To encourage more colleges to create programs like these, I cosponsored H.R. 1652, the Veteran Education Empowerment Act. This bill would authorize a grant program to help higher education institutions create centers like the Military and Veteran Center at UNF. We owe it to our veterans to set them up for success when they return from their service. This article from UNF tells one story of how their center improves the lives of our student veterans.
Recent data from the Centers for Disease Control and Prevention show that confirmed cases of tick-carried diseases are on the rise, predominately Lyme disease, with a 17% increase from 2016 to 2017. Right here in Florida, we encounter five different species of ticks that regularly bite humans. That’s why I cosponsored H.R. 3073, the TICK Act, which helps combat the escalating burden of Lyme disease and other tick-borne diseases by increasing funding for research, prevention and treatment programs. This bill also reestablishes the Regional Centers of Excellence in Vector Borne Disease and authorizes grants to build Lyme-related public health infrastructure.
Learn more about one Northeast Florida resident’s fight against Lyme disease here.
Having spent a career in law enforcement, I understand the great sacrifices many of our first responders make and the dangers they face in their service. Unfortunately, some officers become severely and permanently injured due to the hazards of the job. That's why I am an original cosponsor of Rep. Bill Pascrell’s H.R. 2812, the Protecting America's First Responders Act. This bipartisan legislation would provide financial stability to public safety officers who become permanently disabled as a result of injuries sustained in the line of duty.
Florida is one of the world’s top travel destinations, and millions of visitors each year contribute almost $70 billion to the Florida economy.
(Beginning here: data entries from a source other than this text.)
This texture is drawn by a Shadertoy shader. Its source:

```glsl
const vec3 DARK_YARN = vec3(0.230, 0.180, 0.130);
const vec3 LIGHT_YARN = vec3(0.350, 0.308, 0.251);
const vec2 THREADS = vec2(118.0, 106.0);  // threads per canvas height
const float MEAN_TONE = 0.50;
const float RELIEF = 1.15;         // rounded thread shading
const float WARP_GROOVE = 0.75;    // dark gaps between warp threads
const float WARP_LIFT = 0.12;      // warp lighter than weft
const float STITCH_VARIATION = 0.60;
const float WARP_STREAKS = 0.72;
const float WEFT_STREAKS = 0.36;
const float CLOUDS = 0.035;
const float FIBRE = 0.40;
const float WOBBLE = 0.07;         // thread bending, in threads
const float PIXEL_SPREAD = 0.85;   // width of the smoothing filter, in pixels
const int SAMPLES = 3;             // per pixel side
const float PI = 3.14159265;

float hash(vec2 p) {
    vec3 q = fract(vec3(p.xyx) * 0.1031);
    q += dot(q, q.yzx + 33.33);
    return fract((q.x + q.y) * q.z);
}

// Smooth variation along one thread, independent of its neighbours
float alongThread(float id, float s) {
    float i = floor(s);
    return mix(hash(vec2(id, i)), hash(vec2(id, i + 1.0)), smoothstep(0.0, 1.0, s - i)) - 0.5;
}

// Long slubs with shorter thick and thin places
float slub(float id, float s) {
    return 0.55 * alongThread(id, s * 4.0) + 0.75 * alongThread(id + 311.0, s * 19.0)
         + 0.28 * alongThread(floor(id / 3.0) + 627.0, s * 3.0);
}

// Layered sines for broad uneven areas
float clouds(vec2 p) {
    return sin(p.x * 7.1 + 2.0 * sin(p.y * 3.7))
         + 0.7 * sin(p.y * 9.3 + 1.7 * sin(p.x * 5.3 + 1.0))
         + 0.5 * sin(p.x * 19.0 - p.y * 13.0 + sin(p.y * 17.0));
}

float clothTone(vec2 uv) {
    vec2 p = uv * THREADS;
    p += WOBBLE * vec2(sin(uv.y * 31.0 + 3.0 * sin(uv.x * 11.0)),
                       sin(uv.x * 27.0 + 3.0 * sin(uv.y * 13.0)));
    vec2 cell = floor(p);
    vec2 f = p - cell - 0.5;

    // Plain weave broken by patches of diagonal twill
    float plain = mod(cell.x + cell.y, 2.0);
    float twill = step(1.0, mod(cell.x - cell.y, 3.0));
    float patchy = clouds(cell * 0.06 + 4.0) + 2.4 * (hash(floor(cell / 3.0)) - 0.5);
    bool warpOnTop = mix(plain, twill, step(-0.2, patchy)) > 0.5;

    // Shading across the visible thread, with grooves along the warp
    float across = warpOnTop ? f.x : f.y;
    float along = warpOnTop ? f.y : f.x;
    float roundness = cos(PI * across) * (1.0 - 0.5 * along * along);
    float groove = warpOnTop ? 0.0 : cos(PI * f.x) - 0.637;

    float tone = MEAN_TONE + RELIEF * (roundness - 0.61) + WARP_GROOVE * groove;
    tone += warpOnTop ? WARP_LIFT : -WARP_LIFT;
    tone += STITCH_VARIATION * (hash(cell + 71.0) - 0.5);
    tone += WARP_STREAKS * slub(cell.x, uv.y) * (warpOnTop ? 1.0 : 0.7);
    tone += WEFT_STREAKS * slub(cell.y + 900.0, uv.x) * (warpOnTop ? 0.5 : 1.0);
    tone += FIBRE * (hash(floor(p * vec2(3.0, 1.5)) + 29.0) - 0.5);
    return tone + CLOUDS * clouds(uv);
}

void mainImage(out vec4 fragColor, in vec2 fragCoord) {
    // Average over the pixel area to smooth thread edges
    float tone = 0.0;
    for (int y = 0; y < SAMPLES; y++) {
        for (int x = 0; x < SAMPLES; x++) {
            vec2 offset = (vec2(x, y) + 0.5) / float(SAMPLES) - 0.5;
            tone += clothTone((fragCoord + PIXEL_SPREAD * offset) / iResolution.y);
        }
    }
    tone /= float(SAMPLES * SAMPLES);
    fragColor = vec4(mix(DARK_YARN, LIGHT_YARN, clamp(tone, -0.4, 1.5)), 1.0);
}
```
To encourage more tourism-based economic growth, I cosponsored H.R. 324, the Canadian Snowbird Visa Act. This bipartisan legislation would allow Canadian retirees to be designated as "long-term visitors" and remain in the U.S. up to eight months - two months longer than currenty permitted under law. More time in Florida means more economic contribution to our region!
For more, check out this op-ed by Rep. Elise Stefanik.
Today I would like to discuss my support for H.R. 1903, the Younger Onset Alzheimer’s Act. Nearly 6 million Americans live with Alzheimer's disease, including about 200,000 with Younger Onset Alzheimer's. It is crucial that our fight against Alzheimer's includes all populations and provides resources to all age groups. That’s why I recently joined 139 of my colleagues from both parties in cosponsoring H.R. 1903, which would expand access to Alzheimer's assistance programs to all of those living with this heartbreaking disease - regardless of their age.
The full text of H.R. 1903 can be found here.